==== AVAILABLE DATA

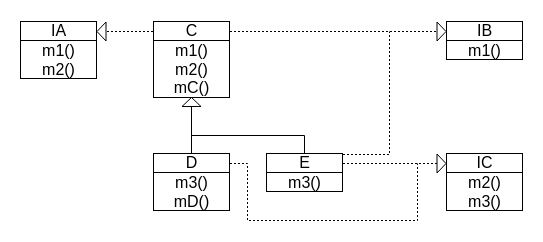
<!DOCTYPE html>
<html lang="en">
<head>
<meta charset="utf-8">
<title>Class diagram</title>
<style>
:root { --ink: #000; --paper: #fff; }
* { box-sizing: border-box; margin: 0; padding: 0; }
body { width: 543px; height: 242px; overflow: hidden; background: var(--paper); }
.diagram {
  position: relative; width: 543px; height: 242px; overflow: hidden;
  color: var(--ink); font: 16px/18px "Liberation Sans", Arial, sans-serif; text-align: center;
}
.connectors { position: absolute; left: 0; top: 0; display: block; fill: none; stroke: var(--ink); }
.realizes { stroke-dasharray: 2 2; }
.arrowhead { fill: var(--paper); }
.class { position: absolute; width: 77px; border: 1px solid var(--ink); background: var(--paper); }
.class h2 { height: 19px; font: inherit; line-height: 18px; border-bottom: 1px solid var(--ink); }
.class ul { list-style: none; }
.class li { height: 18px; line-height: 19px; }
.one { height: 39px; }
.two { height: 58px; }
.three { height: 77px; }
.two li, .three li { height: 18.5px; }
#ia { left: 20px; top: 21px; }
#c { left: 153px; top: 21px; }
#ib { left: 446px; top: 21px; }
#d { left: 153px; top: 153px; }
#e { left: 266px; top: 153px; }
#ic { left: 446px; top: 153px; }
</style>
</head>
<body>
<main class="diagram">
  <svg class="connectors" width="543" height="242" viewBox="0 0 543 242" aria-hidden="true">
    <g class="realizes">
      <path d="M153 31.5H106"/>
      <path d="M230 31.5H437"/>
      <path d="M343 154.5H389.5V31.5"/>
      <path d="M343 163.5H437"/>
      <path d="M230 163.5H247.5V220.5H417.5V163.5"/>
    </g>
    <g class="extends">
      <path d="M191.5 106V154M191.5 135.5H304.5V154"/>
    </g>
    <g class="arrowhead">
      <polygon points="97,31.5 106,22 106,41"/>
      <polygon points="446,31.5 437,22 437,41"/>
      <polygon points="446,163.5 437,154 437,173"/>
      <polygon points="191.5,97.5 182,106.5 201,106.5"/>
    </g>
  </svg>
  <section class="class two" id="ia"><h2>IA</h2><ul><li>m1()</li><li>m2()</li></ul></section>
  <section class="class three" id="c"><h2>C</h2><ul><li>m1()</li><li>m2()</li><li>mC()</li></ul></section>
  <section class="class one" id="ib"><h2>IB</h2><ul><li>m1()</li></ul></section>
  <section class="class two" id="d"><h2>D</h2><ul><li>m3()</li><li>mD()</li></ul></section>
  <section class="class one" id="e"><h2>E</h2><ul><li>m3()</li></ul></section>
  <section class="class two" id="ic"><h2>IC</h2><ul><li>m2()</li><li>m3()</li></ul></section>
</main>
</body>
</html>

========

» TASK
What is needed is the number of lines in the entries that contain the word "connectors", written alone.

» COMPLETED EXERCISE
2